Democrat Paul Wellstone, the only vulnerable incumbent senator to vote
against blank-check authorization to use force against Iraq, is locked
in one of the year's closest Senate contests.
It's Friday afternoon in early October at the Working Families Party's
shabby but bustling headquarters in downtown Brooklyn, and no one is
going home early.
The war debate is not over.
As a healthy response to the Bush Administration's war policies, the
number of people taking to the streets in protest is increasing with
each step toward war.
Strategic lessons for a Democratic Party that is having trouble finding its way.
George Bush's speech from Cincinnati was calm, composed, reasonable--a
studied performance calculated to win plaudits from the punditry and the
consent of Congress to an Iraq resolution tailore
With the 1996 welfare law expiring this fall, Congressmembers would do
well to stop congratulating themselves on its alleged successes and turn
their attention to the glaring failures of the ne
I was having dinner at a rather expensive restaurant the other night
when a man I'd never met before threatened to kill me. He was a
distinguished-looking fellow, dressed in a dark suit.
As in a paranoid novel by Don DeLillo, it all comes together in the end.
The Democrats can't stand up to Bush on Iraq because they're afraid of
looking soft on terrorism and Saddam Hussein--but
Democrats in Washington and New Jersey sighed with relief when
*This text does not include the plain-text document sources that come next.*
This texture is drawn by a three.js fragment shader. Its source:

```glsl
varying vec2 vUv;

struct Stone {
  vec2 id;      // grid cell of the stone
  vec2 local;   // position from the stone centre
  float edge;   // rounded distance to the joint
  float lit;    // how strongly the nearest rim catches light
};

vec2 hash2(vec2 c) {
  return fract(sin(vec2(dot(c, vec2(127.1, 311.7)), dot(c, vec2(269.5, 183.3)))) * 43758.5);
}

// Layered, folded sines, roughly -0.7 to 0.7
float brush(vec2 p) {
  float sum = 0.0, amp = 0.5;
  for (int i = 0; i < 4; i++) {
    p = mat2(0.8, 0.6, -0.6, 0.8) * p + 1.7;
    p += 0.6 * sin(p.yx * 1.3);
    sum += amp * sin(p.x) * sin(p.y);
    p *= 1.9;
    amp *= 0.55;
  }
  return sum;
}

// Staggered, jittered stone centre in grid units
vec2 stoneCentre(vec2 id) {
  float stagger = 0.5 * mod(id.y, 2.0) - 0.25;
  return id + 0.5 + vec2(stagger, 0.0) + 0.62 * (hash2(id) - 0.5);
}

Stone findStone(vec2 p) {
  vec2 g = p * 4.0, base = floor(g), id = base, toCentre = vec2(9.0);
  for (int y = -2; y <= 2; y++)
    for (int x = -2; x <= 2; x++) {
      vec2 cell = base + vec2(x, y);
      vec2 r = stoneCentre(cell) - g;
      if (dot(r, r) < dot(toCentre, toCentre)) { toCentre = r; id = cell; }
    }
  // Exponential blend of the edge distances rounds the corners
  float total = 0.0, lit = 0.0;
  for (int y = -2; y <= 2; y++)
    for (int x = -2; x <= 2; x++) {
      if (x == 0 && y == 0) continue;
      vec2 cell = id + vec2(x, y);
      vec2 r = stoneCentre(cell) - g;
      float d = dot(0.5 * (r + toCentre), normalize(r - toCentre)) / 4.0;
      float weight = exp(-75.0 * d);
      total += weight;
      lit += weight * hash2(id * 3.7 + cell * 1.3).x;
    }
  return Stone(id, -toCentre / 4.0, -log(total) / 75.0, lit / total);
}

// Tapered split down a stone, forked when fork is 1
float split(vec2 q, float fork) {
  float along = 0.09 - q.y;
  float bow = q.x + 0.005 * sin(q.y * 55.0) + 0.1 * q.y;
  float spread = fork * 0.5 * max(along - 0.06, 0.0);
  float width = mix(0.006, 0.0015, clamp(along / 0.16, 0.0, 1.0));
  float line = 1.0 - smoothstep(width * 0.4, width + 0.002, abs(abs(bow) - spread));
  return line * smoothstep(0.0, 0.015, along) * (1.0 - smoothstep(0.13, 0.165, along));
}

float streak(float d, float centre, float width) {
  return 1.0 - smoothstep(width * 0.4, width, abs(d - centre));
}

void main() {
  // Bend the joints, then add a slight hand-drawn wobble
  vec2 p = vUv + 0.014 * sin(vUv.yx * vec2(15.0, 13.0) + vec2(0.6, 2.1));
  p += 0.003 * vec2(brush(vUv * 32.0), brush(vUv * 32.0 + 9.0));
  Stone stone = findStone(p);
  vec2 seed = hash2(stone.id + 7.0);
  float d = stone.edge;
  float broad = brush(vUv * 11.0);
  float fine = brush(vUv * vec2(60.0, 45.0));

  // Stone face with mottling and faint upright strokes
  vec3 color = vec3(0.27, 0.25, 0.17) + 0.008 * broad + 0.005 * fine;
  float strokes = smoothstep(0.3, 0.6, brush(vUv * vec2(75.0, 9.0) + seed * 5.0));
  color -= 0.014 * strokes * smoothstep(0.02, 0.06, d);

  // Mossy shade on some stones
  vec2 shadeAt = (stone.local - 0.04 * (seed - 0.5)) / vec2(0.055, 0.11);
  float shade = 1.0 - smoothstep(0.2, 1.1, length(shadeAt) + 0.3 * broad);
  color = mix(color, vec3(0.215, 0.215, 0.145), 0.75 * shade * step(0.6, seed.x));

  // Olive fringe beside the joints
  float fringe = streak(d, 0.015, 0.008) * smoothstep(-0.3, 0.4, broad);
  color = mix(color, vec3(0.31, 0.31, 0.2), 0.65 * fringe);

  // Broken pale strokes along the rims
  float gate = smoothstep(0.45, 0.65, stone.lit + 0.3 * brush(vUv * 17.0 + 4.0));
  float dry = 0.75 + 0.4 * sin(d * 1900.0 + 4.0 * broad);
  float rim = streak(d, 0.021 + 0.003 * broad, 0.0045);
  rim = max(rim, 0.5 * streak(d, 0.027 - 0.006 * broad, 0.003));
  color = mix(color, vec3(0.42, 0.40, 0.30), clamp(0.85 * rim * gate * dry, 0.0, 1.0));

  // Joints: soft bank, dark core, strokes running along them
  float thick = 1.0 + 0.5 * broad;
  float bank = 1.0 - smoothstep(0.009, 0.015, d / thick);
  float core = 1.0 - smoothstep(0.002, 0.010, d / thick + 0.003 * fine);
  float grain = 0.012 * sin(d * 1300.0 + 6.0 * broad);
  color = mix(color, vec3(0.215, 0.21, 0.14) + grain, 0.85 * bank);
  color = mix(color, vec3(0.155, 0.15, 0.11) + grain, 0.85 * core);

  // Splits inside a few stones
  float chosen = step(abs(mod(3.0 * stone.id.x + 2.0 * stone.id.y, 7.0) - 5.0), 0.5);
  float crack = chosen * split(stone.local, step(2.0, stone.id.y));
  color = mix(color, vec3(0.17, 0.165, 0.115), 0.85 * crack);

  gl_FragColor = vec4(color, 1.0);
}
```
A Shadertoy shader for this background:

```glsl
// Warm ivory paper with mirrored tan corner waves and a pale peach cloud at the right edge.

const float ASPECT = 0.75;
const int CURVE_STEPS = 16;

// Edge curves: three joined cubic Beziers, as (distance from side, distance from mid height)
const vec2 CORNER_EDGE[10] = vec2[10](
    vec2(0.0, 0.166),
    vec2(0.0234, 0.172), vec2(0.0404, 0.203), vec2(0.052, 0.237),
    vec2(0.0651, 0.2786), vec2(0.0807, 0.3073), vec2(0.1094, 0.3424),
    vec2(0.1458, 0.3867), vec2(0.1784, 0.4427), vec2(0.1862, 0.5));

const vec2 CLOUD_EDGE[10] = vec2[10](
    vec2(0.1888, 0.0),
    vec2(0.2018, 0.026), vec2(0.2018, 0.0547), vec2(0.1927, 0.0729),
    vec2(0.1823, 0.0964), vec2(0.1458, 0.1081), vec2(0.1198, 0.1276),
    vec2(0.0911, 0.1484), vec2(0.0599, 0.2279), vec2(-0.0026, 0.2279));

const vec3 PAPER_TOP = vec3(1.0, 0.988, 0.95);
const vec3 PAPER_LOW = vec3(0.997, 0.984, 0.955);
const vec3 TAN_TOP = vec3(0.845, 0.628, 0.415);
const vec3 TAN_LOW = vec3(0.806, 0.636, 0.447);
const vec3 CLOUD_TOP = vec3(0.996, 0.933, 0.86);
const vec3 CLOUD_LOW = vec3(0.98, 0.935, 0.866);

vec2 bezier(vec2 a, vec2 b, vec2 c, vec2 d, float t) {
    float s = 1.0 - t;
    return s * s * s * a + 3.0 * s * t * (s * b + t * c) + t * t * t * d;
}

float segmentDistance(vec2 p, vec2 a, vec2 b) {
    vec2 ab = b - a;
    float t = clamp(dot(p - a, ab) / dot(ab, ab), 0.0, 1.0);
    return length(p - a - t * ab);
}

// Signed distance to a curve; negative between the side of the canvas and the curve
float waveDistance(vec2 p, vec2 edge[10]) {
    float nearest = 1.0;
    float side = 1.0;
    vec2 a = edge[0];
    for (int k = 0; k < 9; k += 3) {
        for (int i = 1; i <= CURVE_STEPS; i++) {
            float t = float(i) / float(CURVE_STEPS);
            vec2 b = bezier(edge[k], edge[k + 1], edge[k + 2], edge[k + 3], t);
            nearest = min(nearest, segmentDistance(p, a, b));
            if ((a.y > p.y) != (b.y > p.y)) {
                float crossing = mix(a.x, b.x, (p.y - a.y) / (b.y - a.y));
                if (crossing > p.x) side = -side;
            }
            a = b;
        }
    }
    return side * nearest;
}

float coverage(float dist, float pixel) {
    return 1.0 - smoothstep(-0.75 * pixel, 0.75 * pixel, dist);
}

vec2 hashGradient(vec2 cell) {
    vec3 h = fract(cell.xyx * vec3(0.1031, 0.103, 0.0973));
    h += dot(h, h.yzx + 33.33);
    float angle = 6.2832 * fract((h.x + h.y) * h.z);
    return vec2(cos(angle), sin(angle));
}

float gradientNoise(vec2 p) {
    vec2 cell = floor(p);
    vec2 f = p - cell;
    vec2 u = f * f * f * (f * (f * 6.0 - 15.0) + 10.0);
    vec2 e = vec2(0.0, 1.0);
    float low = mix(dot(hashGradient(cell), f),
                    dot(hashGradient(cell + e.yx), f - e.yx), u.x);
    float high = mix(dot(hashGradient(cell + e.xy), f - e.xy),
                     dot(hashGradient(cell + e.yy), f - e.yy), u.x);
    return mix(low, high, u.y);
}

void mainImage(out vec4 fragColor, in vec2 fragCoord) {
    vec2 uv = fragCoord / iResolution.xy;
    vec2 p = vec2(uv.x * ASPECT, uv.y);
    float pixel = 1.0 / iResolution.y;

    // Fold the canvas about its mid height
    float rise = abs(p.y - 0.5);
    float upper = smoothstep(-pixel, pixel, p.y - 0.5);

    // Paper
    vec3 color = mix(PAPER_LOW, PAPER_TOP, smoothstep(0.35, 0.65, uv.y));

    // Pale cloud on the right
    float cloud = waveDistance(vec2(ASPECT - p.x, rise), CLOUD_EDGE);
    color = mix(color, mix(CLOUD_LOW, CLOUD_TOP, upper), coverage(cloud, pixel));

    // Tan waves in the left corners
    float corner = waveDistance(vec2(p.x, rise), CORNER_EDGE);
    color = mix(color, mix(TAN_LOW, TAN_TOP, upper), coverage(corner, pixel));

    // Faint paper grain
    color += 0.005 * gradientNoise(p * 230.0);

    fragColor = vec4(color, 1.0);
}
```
scandal-plagued Senator Robert Torricelli ended a doomed run for a